A new thermally stable diamond cutter has proven effective in drilling medium to hard limestone and moderately abrasive sand. This new type of diamond is called "Ballas" which is q synthetic polycrystalline diamond. Ballas can be thought of polycrystalline diamond. Ballas can be thought of as a more refined, or pure, polycrystalline diamond compact cutter which is free of foreign material within or attached to the diamond mass. The Ballas cutter is thermally stable up to 1200 degrees C compared to a conventional polycrystalline diamond compact which is only thermally stable up to 750 degrees C. This additional temperature resistance allows the use of self sharpening polycrystalline diamond to be used in harder, more abrasive formations which cannot be cut with the present diamond compact material.

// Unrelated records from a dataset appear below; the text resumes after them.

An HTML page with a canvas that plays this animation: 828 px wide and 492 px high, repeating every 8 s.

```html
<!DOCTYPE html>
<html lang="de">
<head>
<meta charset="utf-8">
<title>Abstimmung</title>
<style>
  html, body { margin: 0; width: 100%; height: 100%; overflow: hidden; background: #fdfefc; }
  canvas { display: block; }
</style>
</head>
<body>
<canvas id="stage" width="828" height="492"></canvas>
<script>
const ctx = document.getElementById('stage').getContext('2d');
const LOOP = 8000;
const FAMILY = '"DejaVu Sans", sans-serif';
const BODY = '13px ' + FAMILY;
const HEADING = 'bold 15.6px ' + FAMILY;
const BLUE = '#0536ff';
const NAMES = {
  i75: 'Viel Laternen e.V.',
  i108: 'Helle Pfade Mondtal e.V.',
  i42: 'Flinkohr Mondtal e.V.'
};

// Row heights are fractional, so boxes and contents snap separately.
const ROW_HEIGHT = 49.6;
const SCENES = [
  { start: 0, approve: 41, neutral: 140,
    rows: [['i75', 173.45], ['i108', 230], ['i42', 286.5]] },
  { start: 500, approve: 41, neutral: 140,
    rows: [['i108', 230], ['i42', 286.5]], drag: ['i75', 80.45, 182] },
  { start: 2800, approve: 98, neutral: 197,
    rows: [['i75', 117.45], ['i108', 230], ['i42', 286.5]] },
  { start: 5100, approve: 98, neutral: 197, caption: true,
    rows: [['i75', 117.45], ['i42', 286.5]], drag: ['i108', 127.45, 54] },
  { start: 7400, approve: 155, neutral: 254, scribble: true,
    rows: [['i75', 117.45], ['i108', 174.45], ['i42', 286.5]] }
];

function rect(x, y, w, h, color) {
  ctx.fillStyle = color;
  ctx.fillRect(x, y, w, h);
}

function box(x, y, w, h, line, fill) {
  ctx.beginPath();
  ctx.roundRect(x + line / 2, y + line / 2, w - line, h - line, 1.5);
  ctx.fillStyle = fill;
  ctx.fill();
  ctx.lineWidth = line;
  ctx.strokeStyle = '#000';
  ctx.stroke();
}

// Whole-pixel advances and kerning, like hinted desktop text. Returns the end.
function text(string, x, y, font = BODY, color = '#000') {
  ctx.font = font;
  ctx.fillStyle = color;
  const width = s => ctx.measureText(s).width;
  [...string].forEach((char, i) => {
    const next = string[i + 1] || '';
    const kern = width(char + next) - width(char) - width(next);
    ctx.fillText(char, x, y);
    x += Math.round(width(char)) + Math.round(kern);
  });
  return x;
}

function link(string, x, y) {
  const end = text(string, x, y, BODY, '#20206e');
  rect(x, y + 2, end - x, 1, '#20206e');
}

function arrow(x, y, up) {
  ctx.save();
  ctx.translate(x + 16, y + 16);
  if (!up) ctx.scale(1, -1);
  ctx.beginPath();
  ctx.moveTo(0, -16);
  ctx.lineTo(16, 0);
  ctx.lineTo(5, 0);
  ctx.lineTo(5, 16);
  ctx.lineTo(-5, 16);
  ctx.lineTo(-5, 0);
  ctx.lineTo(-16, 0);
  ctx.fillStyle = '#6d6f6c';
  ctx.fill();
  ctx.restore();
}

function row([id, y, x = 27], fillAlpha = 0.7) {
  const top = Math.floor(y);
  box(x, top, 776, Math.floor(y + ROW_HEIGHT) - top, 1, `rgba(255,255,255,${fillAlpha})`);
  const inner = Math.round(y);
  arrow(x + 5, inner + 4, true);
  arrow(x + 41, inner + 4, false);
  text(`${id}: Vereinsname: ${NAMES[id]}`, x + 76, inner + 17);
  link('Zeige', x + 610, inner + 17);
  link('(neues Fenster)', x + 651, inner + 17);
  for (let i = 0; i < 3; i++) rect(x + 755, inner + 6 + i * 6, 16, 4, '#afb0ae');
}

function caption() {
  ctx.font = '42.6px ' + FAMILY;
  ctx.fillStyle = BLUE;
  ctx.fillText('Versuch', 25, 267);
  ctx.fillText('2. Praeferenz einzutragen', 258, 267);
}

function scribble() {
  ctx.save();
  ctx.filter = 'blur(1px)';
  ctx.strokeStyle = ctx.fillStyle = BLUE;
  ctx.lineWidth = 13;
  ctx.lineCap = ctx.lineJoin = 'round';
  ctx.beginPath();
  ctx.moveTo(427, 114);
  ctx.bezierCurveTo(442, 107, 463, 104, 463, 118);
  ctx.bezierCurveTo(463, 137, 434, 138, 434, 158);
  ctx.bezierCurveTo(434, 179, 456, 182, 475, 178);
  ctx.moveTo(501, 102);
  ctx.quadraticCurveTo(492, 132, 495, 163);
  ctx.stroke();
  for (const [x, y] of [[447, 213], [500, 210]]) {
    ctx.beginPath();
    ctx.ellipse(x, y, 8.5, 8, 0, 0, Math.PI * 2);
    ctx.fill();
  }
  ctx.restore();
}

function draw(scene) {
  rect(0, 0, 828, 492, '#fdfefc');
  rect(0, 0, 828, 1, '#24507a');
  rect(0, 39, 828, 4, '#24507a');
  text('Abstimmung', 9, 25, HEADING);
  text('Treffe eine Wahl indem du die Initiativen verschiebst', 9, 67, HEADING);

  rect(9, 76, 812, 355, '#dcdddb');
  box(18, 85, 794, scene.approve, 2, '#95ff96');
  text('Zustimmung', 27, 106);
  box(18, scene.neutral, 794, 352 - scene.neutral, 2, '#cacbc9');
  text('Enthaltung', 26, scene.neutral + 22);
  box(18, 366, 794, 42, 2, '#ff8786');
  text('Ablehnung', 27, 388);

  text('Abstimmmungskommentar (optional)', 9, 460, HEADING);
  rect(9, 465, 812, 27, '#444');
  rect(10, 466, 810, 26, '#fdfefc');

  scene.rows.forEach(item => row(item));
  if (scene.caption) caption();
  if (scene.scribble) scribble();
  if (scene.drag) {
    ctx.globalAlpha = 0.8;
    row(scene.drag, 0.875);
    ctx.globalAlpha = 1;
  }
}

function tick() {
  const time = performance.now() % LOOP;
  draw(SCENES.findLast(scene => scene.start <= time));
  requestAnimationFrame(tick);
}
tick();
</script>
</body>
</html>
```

The use of the Ballas material has shown significant rate of penetration advantage in drilling the carbonate formations of East Texas and the depleted sands of So. Louisiana. Along with the success, present bit designs have experienced some problems drilling some of the clean plastic shales problems drilling some of the clean plastic shales common on the Gulf Coast.
The term "Ballas" was originally applied to a type of naturally occurring industrial diamond with a polycrystalline structure. The same term will be used in this paper to describe a new type of synthetic polycrystalline diamond cutter. The ballas cutting element, like the diamond compact, consists of thousands of synthetic diamond crystals which are grown together under extreme temperature and pressure forming a polycrystalline mass. In this respect they differ from the natural diamonds used in drill bits which are mono-crystalline structures. The advantage of a polycrystalline structure is that the cutting element is self sharpening, unlike that of a natural diamond which will dull when worn. The polycrystalline structure continuously exposes new sharp diamonds throughout the cutters life. Because the ballas cutters are polycrystalline they resemble the black polycrystalline they resemble the black polycrystalline wafer that is found on the diamond polycrystalline wafer that is found on the diamond compact cutters, but the ballas cutter differs from the diamond compact in two ways. First it is not bonded to a backing post, and secondly it's internal makeup differs from the diamond compact significantly. A ballas cutter is currently triangular shaped and can be furnaced directly into the tungsten carbide matrix which forms the body of the bit. However, many new variations in size, shape and composition are continually being designed and tested for abrasion and impact resistance. A diamond compact is 1/2" in diameter and is bonded to a backing post which is brazed on to the bit after furnacing. The manufacturing and bit design of ballas bits is more like that of a natural diamond bit than that of a diamond compact.
In the diamond compact cutter, the diamond layer contains impurities (metals like cobalt and nickel) which are used as a catalyst in the diamond sintering process. These metal impurities expand to the extent that at about 750 degrees C they can break apart the diamond to diamond bond existing in the diamond mass. In the ballas cutter a process has been developed to leach out the majority of these impurities, thus giving the cutting element improved thermal stability up to 1200 degrees C. This allows the cutter to be furnaced into a matrix body bit in the same way a natural diamond bit is produced.
Basically the ballas bit offers a combination of a polycrystalline diamond cutter and a natural diamond bit design. The ballas bit is designed to have the cutting efficiency of a diamond compact but greater durability in harder more abrasive formations. The ballas material first became available in 1982 and early results were encouraging. Ballas core bits in the Midland, Texas area doubled the penetration rate of conventional diamond core bits, and were proving much more abrasion resistant than diamond compact bits.